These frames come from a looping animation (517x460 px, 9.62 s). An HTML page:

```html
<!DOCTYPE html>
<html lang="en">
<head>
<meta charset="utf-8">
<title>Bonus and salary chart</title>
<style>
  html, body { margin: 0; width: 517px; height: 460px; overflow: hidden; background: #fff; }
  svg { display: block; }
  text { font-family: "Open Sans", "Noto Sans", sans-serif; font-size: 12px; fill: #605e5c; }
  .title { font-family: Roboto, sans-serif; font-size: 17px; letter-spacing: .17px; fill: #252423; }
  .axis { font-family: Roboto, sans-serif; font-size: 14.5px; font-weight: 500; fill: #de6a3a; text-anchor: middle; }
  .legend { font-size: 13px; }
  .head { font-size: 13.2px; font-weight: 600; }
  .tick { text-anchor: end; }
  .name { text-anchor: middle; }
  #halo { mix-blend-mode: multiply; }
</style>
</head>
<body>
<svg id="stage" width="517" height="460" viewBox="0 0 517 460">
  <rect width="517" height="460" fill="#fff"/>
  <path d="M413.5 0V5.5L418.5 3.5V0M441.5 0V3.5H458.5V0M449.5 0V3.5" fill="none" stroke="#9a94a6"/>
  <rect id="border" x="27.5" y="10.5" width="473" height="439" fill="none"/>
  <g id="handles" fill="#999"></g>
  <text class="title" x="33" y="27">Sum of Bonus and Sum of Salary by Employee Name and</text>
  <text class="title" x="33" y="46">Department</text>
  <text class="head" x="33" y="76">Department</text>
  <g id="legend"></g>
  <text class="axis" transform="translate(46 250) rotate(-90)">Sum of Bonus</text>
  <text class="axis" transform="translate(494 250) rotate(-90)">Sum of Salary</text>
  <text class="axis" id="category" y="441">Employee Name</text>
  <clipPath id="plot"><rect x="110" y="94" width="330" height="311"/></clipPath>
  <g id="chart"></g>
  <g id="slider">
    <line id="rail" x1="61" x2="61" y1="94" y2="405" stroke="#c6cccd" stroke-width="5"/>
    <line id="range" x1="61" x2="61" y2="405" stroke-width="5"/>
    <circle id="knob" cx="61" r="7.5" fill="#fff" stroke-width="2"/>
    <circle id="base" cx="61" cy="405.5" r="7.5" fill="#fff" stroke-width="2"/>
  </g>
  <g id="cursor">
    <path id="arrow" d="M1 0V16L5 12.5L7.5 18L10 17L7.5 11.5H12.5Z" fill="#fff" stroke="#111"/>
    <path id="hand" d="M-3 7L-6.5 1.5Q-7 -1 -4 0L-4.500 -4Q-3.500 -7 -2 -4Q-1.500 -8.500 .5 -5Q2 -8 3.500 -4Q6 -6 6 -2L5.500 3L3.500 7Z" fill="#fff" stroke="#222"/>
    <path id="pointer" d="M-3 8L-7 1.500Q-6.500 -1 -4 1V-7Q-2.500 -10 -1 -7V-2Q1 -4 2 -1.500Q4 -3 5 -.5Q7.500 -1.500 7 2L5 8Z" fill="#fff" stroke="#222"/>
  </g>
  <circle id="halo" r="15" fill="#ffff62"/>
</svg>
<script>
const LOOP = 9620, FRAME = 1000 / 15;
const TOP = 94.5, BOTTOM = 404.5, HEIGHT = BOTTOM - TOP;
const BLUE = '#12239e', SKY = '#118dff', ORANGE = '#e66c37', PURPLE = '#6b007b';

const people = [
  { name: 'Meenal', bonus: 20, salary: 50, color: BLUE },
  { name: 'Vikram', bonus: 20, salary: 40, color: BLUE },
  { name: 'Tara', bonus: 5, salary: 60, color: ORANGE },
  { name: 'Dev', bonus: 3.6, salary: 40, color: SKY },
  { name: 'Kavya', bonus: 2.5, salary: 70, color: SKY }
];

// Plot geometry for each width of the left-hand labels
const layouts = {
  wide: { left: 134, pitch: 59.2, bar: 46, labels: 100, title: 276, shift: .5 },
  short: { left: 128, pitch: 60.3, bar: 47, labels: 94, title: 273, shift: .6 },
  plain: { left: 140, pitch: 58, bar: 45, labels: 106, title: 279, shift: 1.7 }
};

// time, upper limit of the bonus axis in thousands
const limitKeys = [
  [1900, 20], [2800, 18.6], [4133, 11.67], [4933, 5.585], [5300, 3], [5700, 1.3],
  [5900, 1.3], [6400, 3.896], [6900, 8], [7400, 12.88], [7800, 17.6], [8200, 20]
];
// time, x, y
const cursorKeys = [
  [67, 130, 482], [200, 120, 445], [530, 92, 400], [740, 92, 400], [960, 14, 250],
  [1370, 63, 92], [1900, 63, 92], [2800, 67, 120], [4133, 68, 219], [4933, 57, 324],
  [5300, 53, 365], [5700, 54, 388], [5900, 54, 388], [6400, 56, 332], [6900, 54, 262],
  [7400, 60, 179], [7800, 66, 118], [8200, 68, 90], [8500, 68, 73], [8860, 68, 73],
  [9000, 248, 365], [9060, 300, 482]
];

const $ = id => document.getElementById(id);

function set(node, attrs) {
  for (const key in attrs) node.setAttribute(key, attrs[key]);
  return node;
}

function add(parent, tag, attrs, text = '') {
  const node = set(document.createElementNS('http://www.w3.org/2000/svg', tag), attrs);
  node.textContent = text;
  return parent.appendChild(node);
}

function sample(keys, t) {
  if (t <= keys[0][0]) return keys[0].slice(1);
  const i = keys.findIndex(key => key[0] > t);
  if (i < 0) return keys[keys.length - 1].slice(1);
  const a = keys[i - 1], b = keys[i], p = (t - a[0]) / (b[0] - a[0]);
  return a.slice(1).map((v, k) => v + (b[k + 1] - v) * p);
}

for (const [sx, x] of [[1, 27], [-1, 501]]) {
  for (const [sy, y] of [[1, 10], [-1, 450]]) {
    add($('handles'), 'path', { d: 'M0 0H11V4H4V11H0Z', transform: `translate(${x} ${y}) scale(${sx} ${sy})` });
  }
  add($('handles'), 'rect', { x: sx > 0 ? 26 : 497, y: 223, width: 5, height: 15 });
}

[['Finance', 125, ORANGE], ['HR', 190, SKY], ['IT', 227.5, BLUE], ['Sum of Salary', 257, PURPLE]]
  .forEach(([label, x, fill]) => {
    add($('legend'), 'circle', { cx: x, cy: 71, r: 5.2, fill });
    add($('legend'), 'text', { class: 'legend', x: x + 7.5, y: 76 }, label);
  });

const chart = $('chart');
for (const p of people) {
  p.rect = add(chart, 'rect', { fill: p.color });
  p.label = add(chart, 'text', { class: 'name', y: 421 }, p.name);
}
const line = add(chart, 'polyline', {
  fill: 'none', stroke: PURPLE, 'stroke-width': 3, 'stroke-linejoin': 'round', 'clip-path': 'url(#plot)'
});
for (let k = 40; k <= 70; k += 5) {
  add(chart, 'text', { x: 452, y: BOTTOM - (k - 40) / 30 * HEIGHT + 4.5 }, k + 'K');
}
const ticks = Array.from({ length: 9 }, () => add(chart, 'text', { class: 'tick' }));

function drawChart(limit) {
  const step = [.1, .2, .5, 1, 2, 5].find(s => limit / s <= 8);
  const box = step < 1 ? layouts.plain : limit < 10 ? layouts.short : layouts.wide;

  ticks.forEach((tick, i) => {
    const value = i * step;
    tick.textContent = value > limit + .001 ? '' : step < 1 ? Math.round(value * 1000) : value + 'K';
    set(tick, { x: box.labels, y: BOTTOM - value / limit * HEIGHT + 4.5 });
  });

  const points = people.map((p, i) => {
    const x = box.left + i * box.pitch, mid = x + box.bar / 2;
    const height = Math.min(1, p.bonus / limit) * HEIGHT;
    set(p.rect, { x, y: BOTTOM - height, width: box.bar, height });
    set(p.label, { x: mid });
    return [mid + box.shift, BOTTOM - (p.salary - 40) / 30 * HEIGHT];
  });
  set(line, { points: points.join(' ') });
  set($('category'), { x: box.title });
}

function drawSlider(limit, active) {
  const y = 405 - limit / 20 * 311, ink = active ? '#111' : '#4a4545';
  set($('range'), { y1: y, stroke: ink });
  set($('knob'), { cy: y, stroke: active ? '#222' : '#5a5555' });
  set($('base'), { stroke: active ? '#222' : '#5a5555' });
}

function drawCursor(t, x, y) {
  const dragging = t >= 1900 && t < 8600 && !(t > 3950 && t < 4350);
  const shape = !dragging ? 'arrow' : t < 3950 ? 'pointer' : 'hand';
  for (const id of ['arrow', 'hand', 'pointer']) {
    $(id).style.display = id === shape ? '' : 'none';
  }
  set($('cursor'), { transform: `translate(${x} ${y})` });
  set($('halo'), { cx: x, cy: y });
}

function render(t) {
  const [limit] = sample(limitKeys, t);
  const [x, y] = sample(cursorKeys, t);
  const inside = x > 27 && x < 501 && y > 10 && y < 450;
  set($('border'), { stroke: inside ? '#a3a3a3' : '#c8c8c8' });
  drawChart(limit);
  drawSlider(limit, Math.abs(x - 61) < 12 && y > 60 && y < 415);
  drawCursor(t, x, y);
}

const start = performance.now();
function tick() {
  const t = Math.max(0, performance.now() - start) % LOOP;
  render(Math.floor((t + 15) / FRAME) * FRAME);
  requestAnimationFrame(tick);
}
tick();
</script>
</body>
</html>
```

» **TASK ITEM**:
Show every line of the data in which the word "people" appears.

» **SOLVED EXERCISE**:
const people = [
for (const p of people) {
  const points = people.map((p, i) => {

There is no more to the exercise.